Chuck O’Neal has been referred to as a “black bear activist” by the Orlando Weekly and as an environmental advocacy leader by Cox Enterprises. In a recent campaign debate hosted by the Young Democrats of Orange County, O’Neal worked to broaden his credibility as a progressive to other issues, including social justice and healthcare. While billing himself as a proud Democrat on his campaign website, in an interview for this profile, he touts the importance of working with Republican leaders like State Senator David Simmons and former State Senator Paula Dockery. He is clearly knowledgeable and detail oriented on issues that relate to Florida’s air, land, and water use. The environment clearly represents one of O’Neal’s dearest passions.
O’Neal, a 60-year-old Apopka resident, is a candidate in the new State Senate District 11, which includes much of Greater Orlando north of Sand Lake Road and west of Orange Blossom Trail. O’Neal attended both public and private schools, most recently graduating from Duke University with a double major in Public Policy and Math. While promoting the importance of education, jobs and other issues, he says that the three most important issues in the 2016 public realm include, “the environment, social justice, and healthcare.”
O’Neal promotes the notion that the Affordable Care Act should be fully implemented in Florida, pledging to sponsor or support a bill to that effect. He wants to close the coverage gap where residents, although employed, still do not have adequate healthcare coverage. Related to social justice, O’Neal is quick to tout the importance of restoring rights to convicted felons and others who are disenfranchised from voting and participating fully in the political process.
“There is no better way to combat recidivism than to give individuals who have served their time and parole period a stake in the process,” O’Neal says in a recent interview with the West Orlando News. He promotes the importance of making voting rights restoration review an automatic step in the criminal justice process.

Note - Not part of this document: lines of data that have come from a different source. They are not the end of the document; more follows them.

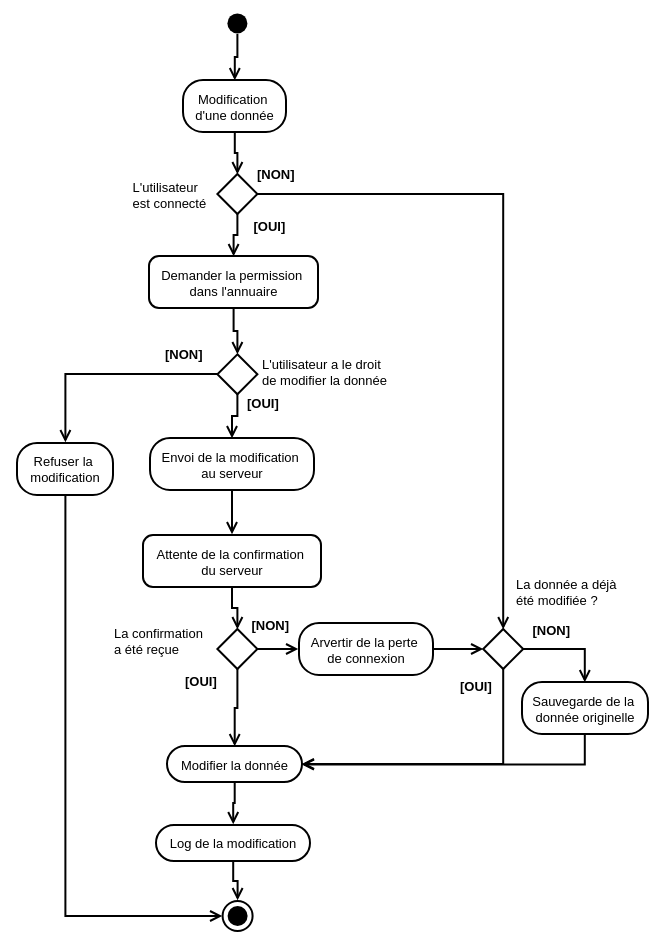
<!DOCTYPE html>
<html lang="fr">
<head>
<meta charset="utf-8">
<title>Diagramme d'activité : modification d'une donnée</title>
<style>
:root { --ink: #000; --paper: #fff; }
* { box-sizing: border-box; }
html, body { margin: 0; overflow: hidden; background: var(--paper); }
.diagram {
  position: relative;
  width: 664px;
  height: 944px;
  overflow: hidden;
  background: var(--paper);
  color: var(--ink);
  font: 13px/16px "Liberation Sans", Arial, sans-serif;
  white-space: nowrap;
}
.connectors { position: absolute; left: 0; top: 0; }
.flow { fill: none; stroke: var(--ink); stroke-width: 2; }
.shape { fill: var(--paper); stroke: var(--ink); stroke-width: 2; }
.dot { fill: var(--ink); }
.activity {
  position: absolute;
  display: flex;
  align-items: center;
  justify-content: center;
  margin: 0;
  padding-top: 3px;
  height: 54px;
  border: 2px solid var(--ink);
  border-radius: 21px;
  background: var(--paper);
  text-align: center;
}
.system { border-radius: 11px; }
.single { height: 38px; border-radius: 19px; }
.question, .guard { position: absolute; margin: 0; }
.guard { font-weight: bold; }
</style>
</head>
<body>
<main class="diagram">
  <svg class="connectors" width="664" height="944" viewBox="0 0 664 944" aria-hidden="true">
    <defs>
      <marker id="arrow" markerUnits="userSpaceOnUse" markerWidth="16" markerHeight="16" refX="12" refY="8" orient="auto">
        <path class="flow" d="M2 3 12 8 2 13"/>
      </marker>
      <path id="decision" class="shape" d="M0-20 20 0 0 20-20 0Z"/>
    </defs>

    <g class="flow" marker-end="url(#arrow)">
      <path marker-end="url(#arrow)" d="M237.4 34V57H234.8V78"/>
      <path marker-end="url(#arrow)" d="M234.8 132V153H237.4V172"/>
      <path marker-end="url(#arrow)" d="M237.4 214V235H233.6V254"/>
      <path marker-end="url(#arrow)" d="M233.6 308V331H237.4V352"/>
      <path marker-end="url(#arrow)" d="M237.4 394V416H232V436"/>
      <path marker-end="url(#arrow)" d="M232 490V532"/>
      <path marker-end="url(#arrow)" d="M232 587V608H237.4V627"/>
      <path marker-end="url(#arrow)" d="M237.4 669V708H234.7V744"/>
      <path marker-end="url(#arrow)" d="M234.7 782V803H233.2V822"/>
      <path marker-end="url(#arrow)" d="M233.2 861V881H237.6V898"/>
      <path marker-end="url(#arrow)" d="M257 194H503.2V627"/>
      <path marker-end="url(#arrow)" d="M218 374H65.4V440"/>
      <path marker-end="url(#arrow)" d="M65.4 494V916H220"/>
      <path marker-end="url(#arrow)" d="M257 649H296"/>
      <path marker-end="url(#arrow)" d="M433 649H481"/>
      <path marker-end="url(#arrow)" d="M523 649H584.8V680"/>
      <path marker-end="url(#arrow)" d="M503.2 669V764H304"/>
      <path d="M584.8 734V764.5H304"/>
    </g>

    <circle class="dot" cx="237.4" cy="23.4" r="10"/>
    <use href="#decision" x="237.4" y="194"/>
    <use href="#decision" x="237.4" y="374.3"/>
    <use href="#decision" x="237.4" y="649"/>
    <use href="#decision" x="503.2" y="649"/>
    <circle class="shape" cx="237.6" cy="916" r="15"/>
    <circle class="dot" cx="237.6" cy="916" r="10"/>
  </svg>

  <p class="activity" style="left:182px;top:79px;width:105px">Modification&nbsp;<br>d'une donnée</p>
  <p class="activity system" style="left:148px;top:255px;width:171px">Demander la permission&nbsp;<br>dans l'annuaire</p>
  <p class="activity" style="left:16px;top:441.5px;width:98px">Refuser la&nbsp;<br>modification</p>
  <p class="activity" style="left:149px;top:437px;width:166px">Envoi de la modification&nbsp;<br>au serveur</p>
  <p class="activity system" style="left:142px;top:534px;width:180px">Attente de la confirmation&nbsp;<br>du serveur</p>
  <p class="activity" style="left:298px;top:622px;width:136px">Arvertir de la perte&nbsp;<br>de connexion</p>
  <p class="activity" style="left:521px;top:681px;width:128px">Sauvegarde de la&nbsp;<br>donnée originelle</p>
  <p class="activity single" style="left:166px;top:745px;width:137px">Modifier la donnée</p>
  <p class="activity single" style="left:155px;top:823.5px;width:156px">Log de la modification</p>

  <p class="question" style="left:132.5px;top:179.5px">L'utilisateur<br>est connecté</p>
  <p class="question" style="left:262px;top:356.5px">L'utilisateur a le droit<br>de modifier la donnée</p>
  <p class="question" style="left:114px;top:625.5px">La confirmation<br>a été reçue</p>
  <p class="question" style="left:516px;top:576.5px">La donnée a déjà<br>été modifiée ?</p>

  <p class="guard" style="left:257px;top:166.5px">[NON]</p>
  <p class="guard" style="left:253.5px;top:218.5px">[OUI]</p>
  <p class="guard" style="left:165px;top:346.5px">[NON]</p>
  <p class="guard" style="left:247px;top:395.5px">[OUI]</p>
  <p class="guard" style="left:251.5px;top:617.5px">[NON]</p>
  <p class="guard" style="left:185px;top:673.5px">[OUI]</p>
  <p class="guard" style="left:532.5px;top:622.5px">[NON]</p>
  <p class="guard" style="left:460px;top:678.5px">[OUI]</p>
</main>
</body>
</html>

On schools, O’Neal chides current and past office holders who have made school and university administration too closely akin to, “running a business,” where care and attention to employees and students comes second to cutting services and even making profits. He refers to “a broken system in education,” where neither teachers nor students have an adequate stake or voice in helping make improvements in prioritizing education.
Asked about his relationship with other elected leaders, O’Neal says that he has a “good working relationship” with current State Senator and congressional candidate Darren Soto. O’Neal indirectly promotes the current political success of U.S. Congresswoman and Congressional candidate Gwen Graham, and enthusiastically states he has “great hopes” that Graham will both run for and win the Governor’s office in 2018. O’Neal’s own current race includes three competitors challenging him for the state senate seat.
On August 30, 2016, O’Neal will face current Florida Representative Randolph Bracy, former Orange County Commissioner Bob Sindler, and former Florida Senator Gary Siplin. In a recent State Senate debate where every candidate in District 11 participated, O’Neal went head-to-head on a variety of issues. O’Neal’s answers clearly resonated with audience members. O’Neal won the straw poll at the conclusion of the debate, a pattern his supporters hope will continue through the August balloting. As of this profile’s filing, no Republican had stepped in the District 11 race, meaning the winner of the August 30 primary wins without further challenge.
This article is one of a series of profiles of political candidates and community members in Greater Orlando.